Dover sole is at its most wonderful best when skinned and simply grilled, with lashings of butter and a few capers.
How to best cook Dover sole?
If turbot is the king of fish, Dover sole surely must be the queen. It’s actually easier to cook than turbot, which is a big beast and there’s always a quandary what to do with it.
Is it better to roast it whole? Or chop it into quarters, on the bone? Or fillet it and lose some of the flavour, and quite a bit of the expensive flesh even if it's expertly done?
With Dover sole there’s no problem. Cooked simple, grilled on both sides, served with caper butter is definitely outstanding.
Plus, the best thing about the sole is you can’t really spoil it. Even when slightly overcooked it will still be firm but delicate and succulent.
Many ways to skin a sole
I always cook sole skinned because it just looks so pleasing with the white flesh exposed, slightly scorched from all that butter, with capers dotted all over on a plate. And Dover sole skin is not great to eat, even for crisp fish skin connoisseurs like me.
You can buy your fish skinned in the supermarket or ask your fishmonger to do it, but skinning a Dover sole is actually quite easy.
You should first cut off the long dorsal fins on both sides with a pair of scissors.

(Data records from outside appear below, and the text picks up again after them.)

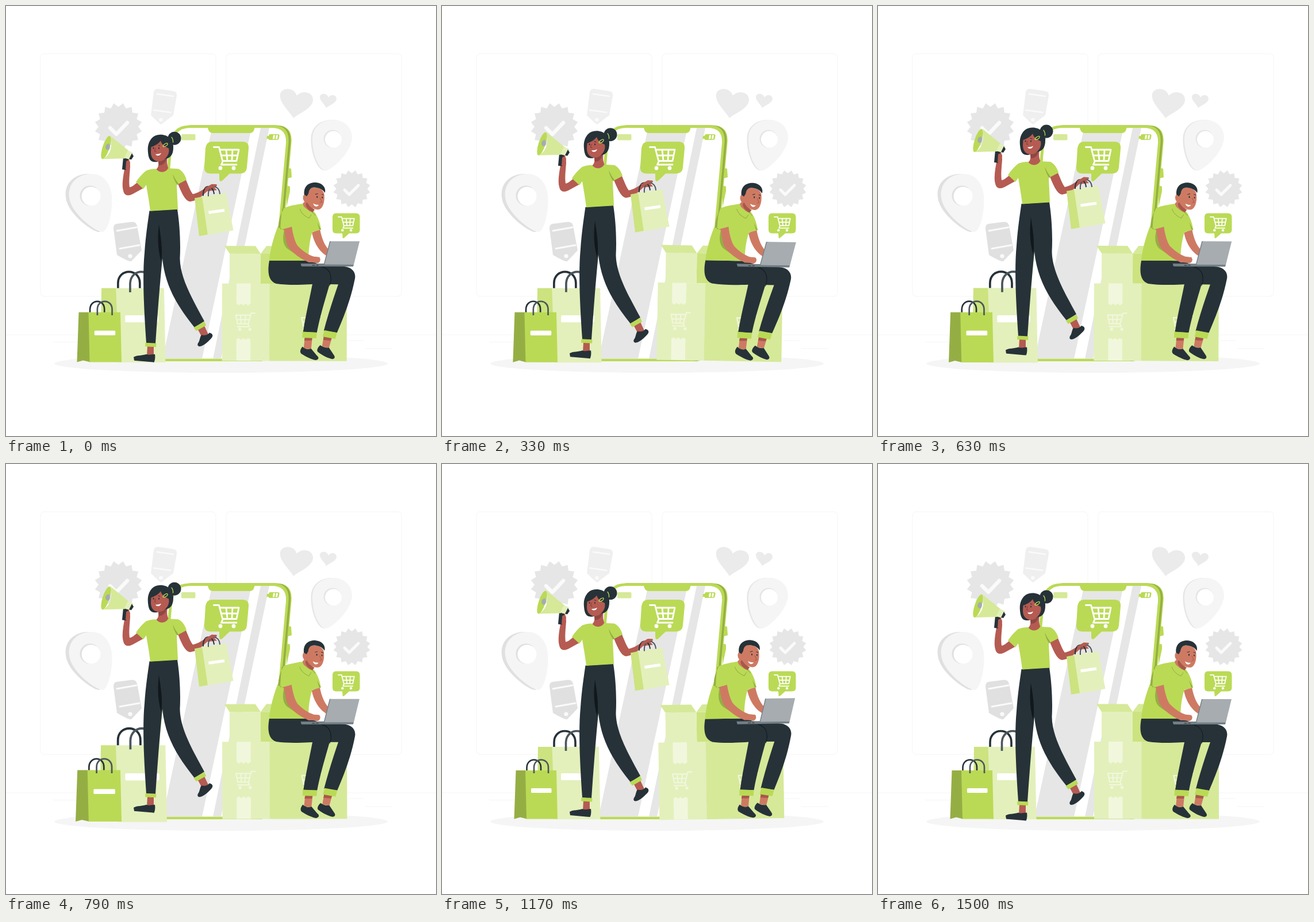
An HTML page for the animation above (1540 ms loop, 748 px wide and 748 px high).

```html
<!DOCTYPE html>
<html lang="en">
<head>
<meta charset="utf-8">
<title>Shopping online</title>
<style>
  html, body { margin: 0; width: 100%; height: 100%; overflow: hidden; background: #fff; }
  svg { display: block; width: 100vw; height: 100vh; }
  .lime { fill: #bada55; } .shade { fill: #cce37f; } .mid { fill: #d6e999; } .pale { fill: #e3f0bb; } .olive { fill: #95ae44; }
  .navy { fill: #263238; } .tan { fill: #ce7a63; } .brown { fill: #b55b52; } .white { fill: #fff; }
  .g1 { fill: #e0e0e0; } .g2 { fill: #e6e6e6; } .g3 { fill: #ebebeb; } .g4 { fill: #f5f5f5; }
  .line { fill: none; stroke-linecap: round; stroke-linejoin: round; }
  .butt { fill: none; }
  .dark { stroke: #263238; } .slate { stroke: #4b565c; } .light { stroke: #fafafa; }
</style>
</head>
<body>
<svg viewBox="0 0 748 748">
  <defs>
    <g id="cart">
      <path class="line" stroke-width="2.800" d="M1.500 2H10.500L17 27 14.500 32.500H41M12.500 6.500H45L41 26H17M23 7L25 25M34 7L33 25M15 16.500H43"/>
      <g stroke="none"><circle cx="13" cy="38.500" r="3.400"/><circle cx="36" cy="38.500" r="3.400"/></g>
    </g>
    <path id="pinLeft" d="M147 292C170 291 184 310 184.500 335C185 362 177 392 168 393C158 394 113 362 110 333C107 308 125 293 147 292Z"/>
    <path id="pinRight" d="M567 198C588 197 602 211 602 229C601 254 568 285 557 286C545 287 533 258 533 234C532 212 547 199 567 198Z"/>
    <path id="phoneBody" d="M318 207.500H465Q494 207.500 491.500 238L460 588Q456 618 436 618H276Q250 618 252 590L284 242Q288 208 318 207.500Z"/>
  </defs>

  <!-- room -->
  <g fill="none" stroke="#f5f5f5">
    <rect x="60" y="83" width="305" height="422" rx="7"/>
    <rect x="383" y="83" width="305" height="422" rx="7"/>
    <path d="M0 572H748M82 584.500H128M594 582H622M624 596H672"/>
  </g>

  <!-- floating icons -->
  <path class="g2" id="badgeLeft"/>
  <path class="line light" stroke-width="6.500" d="M181 212L192 223 211 203"/>
  <path class="g2" id="badgeRight"/>
  <path class="line light" stroke-width="5" d="M589 320L597 328 613 312"/>

  <path fill="#efefef" d="M264 144L291 148Q298 149 297 156L291 190 270 206Q268 206 252 190L257 150Q258 144 264 144Z"/>
  <path class="line light" stroke-width="2.500" d="M263 153L291 157M257 181L286 185"/>
  <circle cx="269.500" cy="198" r="3.300" fill="#fafafa"/>
  <path class="g1" d="M192 379L219 375.500Q226 375 228 382L236 425 218 444Q215 446 193 433L187 387Q187 380 192 379Z"/>
  <path class="line light" stroke-width="3" d="M193 391L227 385M198 422L232 416"/>
  <circle cx="216" cy="435" r="3.600" fill="#fafafa"/>

  <use href="#pinLeft" class="g1" x="-6"/><use href="#pinLeft" class="g4"/>
  <circle class="g1" cx="146" cy="330" r="17.500"/><circle class="white" cx="148" cy="331" r="16.500"/>
  <use href="#pinRight" class="g2" x="-2.500"/><use href="#pinRight" class="g4"/>
  <circle class="g2" cx="568" cy="231" r="15.500"/><circle class="white" cx="569.500" cy="232" r="14.500"/>
  <path class="g3" d="M500 195C495 185 474 168 477 153C480 142 500 140 506 156C514 146 533 149 534 162C535 178 510 186 500 195Z"/>
  <path class="g3" d="M557 177.500C555 171 545 165 546 157C548 151 558 151 561 159C565 153 574 154 575 161C575 169 563 172 557 177.500Z"/>

  <ellipse class="g4" cx="374" cy="622" rx="290" ry="16"/>

  <!-- phone -->
  <path class="lime" d="M488 281L496 283 497 298 489 300ZM488 312L494 314 494 322 488 350Z"/>
  <use href="#phoneBody" class="lime" x="5"/><use href="#phoneBody" class="olive" x="3.500"/><use href="#phoneBody" class="lime"/>
  <path class="white" d="M319 212H462Q489 212 487 239L456 586Q453 613.500 435 613.500H278Q255 613 257 590L289 243Q292 213 319 212Z"/>
  <path class="g2" d="M358.500 212H427L341 613.500H272.500ZM443 212H458L374 613.500H360Z"/>
  <path class="lime" d="M350 208H433C432 217 430 221 424 221H360C353 221 352 216 350 208Z"/>
  <rect class="mid" x="305" y="223" width="24.500" height="10.500" rx="2"/>
  <path class="lime" d="M454 226h3q0-3 3-3h13q3 0 2.500 3l-1 5q-.5 2-3 2h-13q-2 0-2-2h-3z"/>
  <path class="white" d="M465 224.500h3l-1 7h-3zM470 224.500h3l-1 7h-3z"/>
  <path class="lime" d="M358 236H412Q423 236 422 248L419 281Q418 291.500 407 291.500H389L376 304Q371 307 371 300L371 291.500H355Q344 291 345 280L347 247Q349 236 358 236Z"/>
  <use href="#cart" transform="translate(360 243.500)" fill="#fff" stroke="#fff"/>

  <!-- shopping bags -->
  <g id="bags">
    <path class="shade" d="M167 492H192L202 617H165Z"/>
    <path class="pale" d="M191.500 492H273L275.500 618H196Z"/>
    <rect class="white" x="207" y="538" width="56" height="12" rx="2"/>
    <path class="butt dark" stroke-width="3.600" d="M195 492V484C195 458 232 458 232 484V492"/>
    <path class="butt slate" stroke-width="3.600" d="M215.500 499V484C217 458 252 458 252 484V499"/>
    <path class="olive" d="M128.500 533H146L148 617.500 136 614.500 125.500 617.500Z"/>
    <path class="lime" d="M145 533H199L201 617.500H147Z"/>
    <rect class="white" x="155" y="564" width="35.500" height="8" rx="1.500"/>
    <path class="butt dark" stroke-width="2.600" d="M147.500 533V528C148 510 172 510 172 528V533"/>
    <path class="butt slate" stroke-width="2.600" d="M160 538V528C160 510 185 510 185 528V538"/>
  </g>

  <!-- woman -->
  <g id="woman">
    <path class="brown" d="M246 592H257V610H245ZM334 564L345 557 352 572 342 579Z"/>
    <path class="navy" d="M222 611.500C227 608 238 609 244 606.500C250 609 255 606 259 606.500C260 612 259 618 257.500 620.500L223 617.500ZM354 569C361 571 361 576 355 581C349 587 342 593 336 593C332 592 333 588 335.500 585C338 579 338 573 341 573Q349 575 354 569Z"/>
    <path class="navy" d="M251 357L298 354C302 380 304 410 302.500 440C303 470 318 500 345 549L328 560C300 525 277 490 272 440C268 480 264 530 260 588L244 587C240 530 237 470 241 430C243 400 247 375 249.500 357Z"/>
    <path d="M266 381C264 400 263 420 270 446C273 425 269 400 266 381Z" fill="#10181c"/>
    <path class="lime" d="M242.500 586.500L261.500 587.500 261 594 242 593ZM326.500 560L345 549.500 348 556.500 331 566Z"/>

    <path class="brown" d="M228 308C222 313 218 316 215 316C213.500 305 215 295 216 280L214 265 207 268 207 280C204 295 201 312 204 322C206 332 214 331 220 328L240 317Z"/>
    <path class="brown" d="M264 268L282 261C279 270 280 278 283 284C280 293 267 293 261 285C266 281 266 275 264 268Z"/>
    <path d="M265 271Q275 270 279 264L278 270Q274 278 266 278Z" fill="#8f4741"/>
    <path class="brown" d="M299 310L313 303C318 315 322 325 325 328C335 326 342 320 350 316L358 311 366 311C368 313 366 315 362 316L367 321 350 323C340 333 330 340 320 341C311 340 304 322 299 310Z"/>
    <path class="lime" d="M244 287C252 284 258 284 261 284C267 292 278 291 282 283L300 284C308 288 312 296 314 303L297 312 299 354.500 251 357.500C249 340 246 325 244 312L239 319 226 307Q234 295 244 287Z"/>
    <path class="olive" d="M290 293Q292 304 298 312L300 310Q294 302 290 293Z"/>

    <path class="navy" d="M204 264L213 267 209 286 202 285Z"/>
    <ellipse class="lime" cx="174" cy="247" rx="6" ry="21" transform="rotate(18 174 247)"/>
    <path class="mid" d="M182 227Q185 241 181 253Q177 263 168 267L207 266 214 253Z"/>
    <path d="M179 240Q173 241 173 247Q174 252 179 251Q183 245 179 240Z" fill="#a6acaf"/>
    <path class="pale" d="M212 252L221 256 216 268 206 265Z"/>
    <path class="navy" d="M219 257L222 262 218 268 214 267Z"/>
    <path class="brown" d="M209 271Q214 267 216 273L215 284 208 285Z"/>

    <circle class="navy" cx="293" cy="231" r="11.500"/>
    <path class="navy" d="M247 255C245 238 254 224.500 268 224.500C282 224 292 234 291 247C291 258 287 264 280 266L262 272C252 273 248 268 247 255Z"/>
    <path class="brown" d="M252.500 246C259 244 266 240 269 235C271 242 277 246 283 248C285 256 281 262 278 265C274 270 269 271 264 271C257 270 252 265 252 255Z"/>
    <path class="line" stroke="#bada55" stroke-width="1.300" d="M273 245C273 242 280 238 281 240C282 243 275 247 273 245ZM288 229Q291 233 290.500 238"/>
    <path class="line dark" d="M255 244L257 243M265 243L268 244"/>
    <path class="line" stroke="#7e3b37" d="M260 248L258.500 253.500 261 254"/>
    <ellipse class="navy" cx="256.500" cy="248" rx="1" ry="1.600"/><ellipse class="navy" cx="266" cy="248" rx="1" ry="1.600"/>
    <path class="white" d="M260 258.500Q265 259 270 256.500Q268 261.500 263.500 261Q261 260.500 260 258.500Z"/>

    <path class="butt dark" stroke-width="2" d="M343 331C342 310 360 310 362 328"/>
    <path class="shade" d="M328 335L343 332 353 398 336 401Z"/>
    <path class="pale" d="M341 332L383 326 395.500 391 351 399Z"/>
    <path class="butt" stroke="#fff" stroke-width="5" d="M352.500 360L380 356"/>
    <path class="butt slate" stroke-width="2" d="M352 332C350 310 371 310 372 328"/>
    <path class="brown" d="M345 318L358 310.500 366 311Q368 313 362 315L354 319Z"/>
  </g>

  <!-- man on boxes -->
  <g id="man">
    <path class="shade" d="M443 431H490V483H443Z"/>
    <path class="mid" d="M443 431L453 417.500H480V431Z"/>
    <path class="pale" d="M389 431H443V483H389ZM376 483H459V617.500H376Z"/>
    <path class="mid" d="M380 417.500H434L443 431H389ZM458.500 483H593V617.500H458.500Z"/>
    <path fill="#f1f7dd" d="M401 483H425.500V518L421 521 417 518 413 521 409 518 405 521 401 518ZM401 617V580L405 578 409 581 413 578 417 581 421 578 425.500 580V617Z"/>
    <g fill="#f1f7dd" stroke="#f1f7dd">
      <use href="#cart" transform="translate(434.500 533) scale(-.77 .77)"/>
      <use href="#cart" transform="translate(549 537) scale(-.77 .77)"/>
    </g>

    <path class="tan" d="M520 577H533L531 597 518 596ZM553 575L567 577 562 595 550 592Z"/>
    <path d="M520 577H533L532 582 519 582ZM553 575L567 577 565 582 552 581Z" fill="#a8584a"/>
    <path class="navy" d="M516 592.500C512 597 511 602 514 605C522 610 532 615 539 616C545 615 545 611 541 608L531 596C526 598 520 597 516 592.500ZM547 590C542 594 540 600 543 602C551 608 561 613 568 614C573 613 573 610 570 606L562 594C556 595 551 593 547 590Z"/>
    <path class="navy" d="M530 447L590 453C603 455 609 464 607 474C600 510 588 540 576 568L553 565C560 538 569 510 578 484L558 484Z"/>
    <path class="navy" d="M458 443C455 460 455 478 470 483C490 486 515 485 533 484C528 510 521 540 517 567L541 568C546 540 557 505 564 480C567 462 560 456 530 443Z"/>
    <path class="line" stroke="#11191d" d="M550 454Q567 458 565 479L563 486"/>
    <path class="lime" d="M516 566.500L541 568 540 578 515.500 577ZM554 564L576 568 573 579 551 575Z"/>

    <path class="tan" d="M532 394L546 388C549 405 555 418 562 424L559 435C548 430 536 415 532 394Z"/>
    <path class="lime" d="M483 352C492 347 505 346 514 344L536 358C542 366 546 376 548 389L533 393C530 400 525 425 527 443H458C459 425 466 400 474 380Z"/>
    <path class="olive" d="M480 353L477 388 484 390C480 405 482 418 492 424L516 440 500 415 497 386 474 386Q473 370 483 352ZM541 376L545 389 548 389Z"/>
    <path class="lime" d="M483 352C478 362 477 377 479 389L499 384C500 370 494 350 483 352Z"/>
    <path class="tan" d="M483 388L497 384C499 398 503 412 508 418C518 428 528 434 536 436L545 437C549 442 545 448 540 447L525 445C512 440 493 426 489 415C486 405 485 395 483 388Z"/>

    <path class="tan" d="M521 338L534 350 534 362 514 346Z"/>
    <path d="M523 340Q528 351 537 354L533 359Q522 353 521 345Z" fill="#a8584a"/>
    <path class="lime" d="M516 344Q518 354 533 359L537 363 529 369Q512 362 509 349Z"/>
    <path class="line" stroke="#95ae44" d="M511 353Q514 363 527 369L531 363M533 359L538 364"/>
    <path class="tan" d="M524 320C530 313 550 314 553 326C555 338 552 352 544 354C535 355 527 348 525 342C518 343 515 335 517 330C519 326 523 327 524 328Z"/>
    <path class="navy" d="M518.500 328C517 313 527 306.500 539 307C551 308 557 317 554.500 325C551 319 545 317 540 316C531 314 527 318 526 326L523 331Z"/>
    <path class="line dark" d="M538 327.500L542 326.500M549 327.500L552 328.500"/>
    <ellipse class="navy" cx="541" cy="332" rx="1.100" ry="1.700"/><ellipse class="navy" cx="550" cy="333" rx="1" ry="1.600"/>
    <path class="line" stroke="#a8584a" d="M546 334L549.500 341 546 342"/>
    <path class="white" d="M534 343.500Q539 346 544 346Q542 349.500 538 348.500Q535 347 534 343.500Z"/>

    <path fill="#737f86" d="M512.500 448H553L563 409 566 409 556 449 605 449 604 453H514Z"/>
    <path fill="#a6acaf" d="M564.500 409H615L605 449.500H554Z"/>
    <path class="line" stroke="#3d494f" stroke-width="1.500" d="M533 451H537M540 451H543"/>
    <path class="tan" d="M520 441L536 436 545 437Q548 441 544 445.500L526 446Z"/>
  </g>

  <path class="lime" d="M574 360.500H609Q615.500 360.500 615.500 367V389Q615.500 395.500 609 395.500H597L588 403.500Q585 405 585.500 401L585 395.500H574Q568 395.500 568 389V367Q568 360.500 574 360.500Z"/>
  <use href="#cart" transform="translate(577 365.500) scale(.64)" fill="#fff" stroke="#fff"/>
</svg>
<script>
const el = id => document.getElementById(id);
const LOOP = 1540, FRAMES = 37, STEP = 1000 / 24;

function badge(id, cx, cy, outer, inner, spikes = 16) {
  const points = Array.from({ length: spikes * 2 }, (_, i) => {
    const angle = (i + 1) * Math.PI / spikes - Math.PI / 2, r = i % 2 ? inner : outer;
    return `${cx + r * Math.cos(angle)} ${cy + r * Math.sin(angle)}`;
  });
  el(id).setAttribute('d', `M${points.join('L')}Z`);
}
badge('badgeLeft', 195.500, 210, 41.500, 34.500);
badge('badgeRight', 601.500, 318, 32.500, 27);

// Linear interpolation through [position, value] pairs.
function track(keys, u) {
  const i = Math.max(1, keys.findIndex(key => key[0] >= u));
  const [a, from] = keys[i - 1], [b, to] = keys[i];
  return from + (to - from) * (u - a) / (b - a);
}
const float = [[0, 0], [.5, -15], [1, 0]];
const sway = [[0, 0], [.25, 1], [.75, -1], [1, 0]];
const beat = [[0, 1], [.1, 1.1], [.3, 1], [.4, 1], [.5, 1.1], [.6, 1], [1, 1]];

function draw(now) {
  const index = Math.floor((now % LOOP + 5) / STEP);
  const u = Math.min(1, (index + 1) / FRAMES);
  el('woman').setAttribute('transform', `translate(0 ${track(float, u)})`);
  el('man').setAttribute('transform', `rotate(${track(sway, u)} 495.500 462)`);
  el('bags').setAttribute('transform', `translate(200.500 540) scale(${track(beat, u)}) translate(-200.500 -540)`);
  requestAnimationFrame(() => draw(performance.now()));
}
draw(performance.now());
</script>
</body>
</html>
```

Then make an incision in the skin at the tail end, insert the knife underneath to get purchase and then just pull it off with a piece of paper towel for a better grip.
You can cut heads off or not, just make sure you don’t cut off too much flesh – it's the plumpest close to the head.
If you'd rather cook the sole with the skin on, no problem. Trim the fins as above and adjust the cooking time to about 6-7 minutes on each side, depending on the size of course.
Not all soles are the same
Apart from the Dover the queen of soles, also known as common sole, named from where it used to be fished the most abundantly, there is a lemon sole and a much rarer megrim sole. The family of flatfish includes plaice and flounder too, though none of them are as prized as the Dover.
Sole is a sustainable, not only a healthy choice and it is plentiful in Cornish waters.
Do not try skinning lemon sole though. I tried once and I did eventually succeed, but the experience bore resemblance to pulling teeth with bare hands.
When I told my fishmonger about it he fell into a tray of kippers, laughing. They share the name, those two soles, but don’t succumb to the same treatment.
What makes a Dover sole the tastiest?
Butter, butter and more butter – that's the key to tasty grilled fish. That actually applies to lemon sole too – cooked with SKIN ON – and plaice, John Dory, flounder or brill. I melt butter in a small pan and brush the fish all over, then baste it again during the cooking.
Depending on the size to a certain extent, skinned Dover sole needs 5 minutes on each side under hot grill.
A very large fish, over 350g, should be cooked for a minute longer on each side. If you want to share it, you’re in for a treat: Dover sole is fantastically easy to fillet and portion onto individual plates.
Dover soles are like wine
And an interesting fact about Dover soles – they need aging. Unlike most fish, those are the tastiest having lounged around in the fridge for a few days.
That's also when the skin will come off more easily, which makes perfect sense: after all ‘aging’ is the initial phase of breaking down the tissue. Though we’d rather not think about it like that, and no surprise!
More grilled fish recipes
Sea bream and sea bass, those two fishes we can never decide which one of them is better, can be grilled whole unless really enormous. Grilled balsamic bream recipe will work with bass as well.
There are some fancy ways to prepare salmon but simple grilled fillets are sometimes just what we need.
Mackerel is inexpensive and super healthy; also super easy to cook, grilled with a spice crust.
More sole recipes
Lemon or Dover sole fillets in creamy Parmesan sauce are an easy and elegant dish.
You can also roast the whole lemon or Dover sole, skin on, on a bed of sliced lemons and herbs.